LISTED RECORDS START
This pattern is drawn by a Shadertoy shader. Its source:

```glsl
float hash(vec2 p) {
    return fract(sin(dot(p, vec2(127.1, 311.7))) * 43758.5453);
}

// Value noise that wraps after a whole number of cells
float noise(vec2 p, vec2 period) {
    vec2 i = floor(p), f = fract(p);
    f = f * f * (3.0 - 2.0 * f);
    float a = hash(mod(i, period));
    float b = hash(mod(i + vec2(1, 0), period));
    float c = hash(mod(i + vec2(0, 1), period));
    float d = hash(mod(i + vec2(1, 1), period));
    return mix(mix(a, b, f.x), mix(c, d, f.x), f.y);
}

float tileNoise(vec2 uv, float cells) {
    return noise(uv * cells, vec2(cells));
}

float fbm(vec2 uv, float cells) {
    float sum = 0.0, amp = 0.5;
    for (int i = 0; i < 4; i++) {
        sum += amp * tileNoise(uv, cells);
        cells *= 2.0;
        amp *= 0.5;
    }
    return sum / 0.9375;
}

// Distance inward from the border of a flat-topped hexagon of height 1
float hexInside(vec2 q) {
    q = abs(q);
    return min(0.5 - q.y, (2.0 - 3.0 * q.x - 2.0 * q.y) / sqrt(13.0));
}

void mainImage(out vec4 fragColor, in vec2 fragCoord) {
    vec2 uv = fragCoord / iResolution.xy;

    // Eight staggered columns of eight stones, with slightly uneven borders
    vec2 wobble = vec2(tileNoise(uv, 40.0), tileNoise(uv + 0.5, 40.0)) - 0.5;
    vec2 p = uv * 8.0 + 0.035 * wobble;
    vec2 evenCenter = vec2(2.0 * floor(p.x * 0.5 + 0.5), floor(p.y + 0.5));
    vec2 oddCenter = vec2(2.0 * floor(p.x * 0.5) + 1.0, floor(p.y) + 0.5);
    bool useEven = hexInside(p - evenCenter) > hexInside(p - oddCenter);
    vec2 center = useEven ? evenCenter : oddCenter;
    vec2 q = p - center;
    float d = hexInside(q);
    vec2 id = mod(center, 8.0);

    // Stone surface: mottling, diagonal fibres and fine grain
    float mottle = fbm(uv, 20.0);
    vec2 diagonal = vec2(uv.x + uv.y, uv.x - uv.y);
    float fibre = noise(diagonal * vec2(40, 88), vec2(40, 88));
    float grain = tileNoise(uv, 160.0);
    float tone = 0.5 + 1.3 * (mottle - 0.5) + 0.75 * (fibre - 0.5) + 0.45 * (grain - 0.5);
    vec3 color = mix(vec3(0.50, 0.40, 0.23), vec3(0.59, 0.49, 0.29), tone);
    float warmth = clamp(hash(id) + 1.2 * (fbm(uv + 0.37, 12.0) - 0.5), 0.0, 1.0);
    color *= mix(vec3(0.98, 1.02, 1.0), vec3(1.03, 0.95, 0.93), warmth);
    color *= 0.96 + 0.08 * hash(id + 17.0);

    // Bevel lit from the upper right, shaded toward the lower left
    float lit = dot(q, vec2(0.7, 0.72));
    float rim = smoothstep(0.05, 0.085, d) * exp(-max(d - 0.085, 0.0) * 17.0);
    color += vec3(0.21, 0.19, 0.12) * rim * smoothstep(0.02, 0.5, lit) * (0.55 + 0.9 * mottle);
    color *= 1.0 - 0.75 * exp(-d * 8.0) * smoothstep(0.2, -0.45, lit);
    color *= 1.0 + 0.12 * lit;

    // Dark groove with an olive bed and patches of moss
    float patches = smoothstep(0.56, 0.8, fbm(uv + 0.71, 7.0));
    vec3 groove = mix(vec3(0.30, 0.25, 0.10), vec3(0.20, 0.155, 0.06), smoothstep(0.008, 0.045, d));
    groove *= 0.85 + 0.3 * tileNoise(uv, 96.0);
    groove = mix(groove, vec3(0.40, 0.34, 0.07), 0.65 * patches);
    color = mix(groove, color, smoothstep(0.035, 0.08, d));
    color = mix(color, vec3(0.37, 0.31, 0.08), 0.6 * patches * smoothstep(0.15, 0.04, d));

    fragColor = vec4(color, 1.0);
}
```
LISTED RECORDS END
▶ ACTIVITY:
For the word "patches", return every line of the records that holds it.

▶ ANSWER SPACE:
    // Dark groove with an olive bed and patches of moss
    float patches = smoothstep(0.56, 0.8, fbm(uv + 0.71, 7.0));
    groove = mix(groove, vec3(0.40, 0.34, 0.07), 0.65 * patches);
    color = mix(color, vec3(0.37, 0.31, 0.08), 0.6 * patches * smoothstep(0.15, 0.04, d));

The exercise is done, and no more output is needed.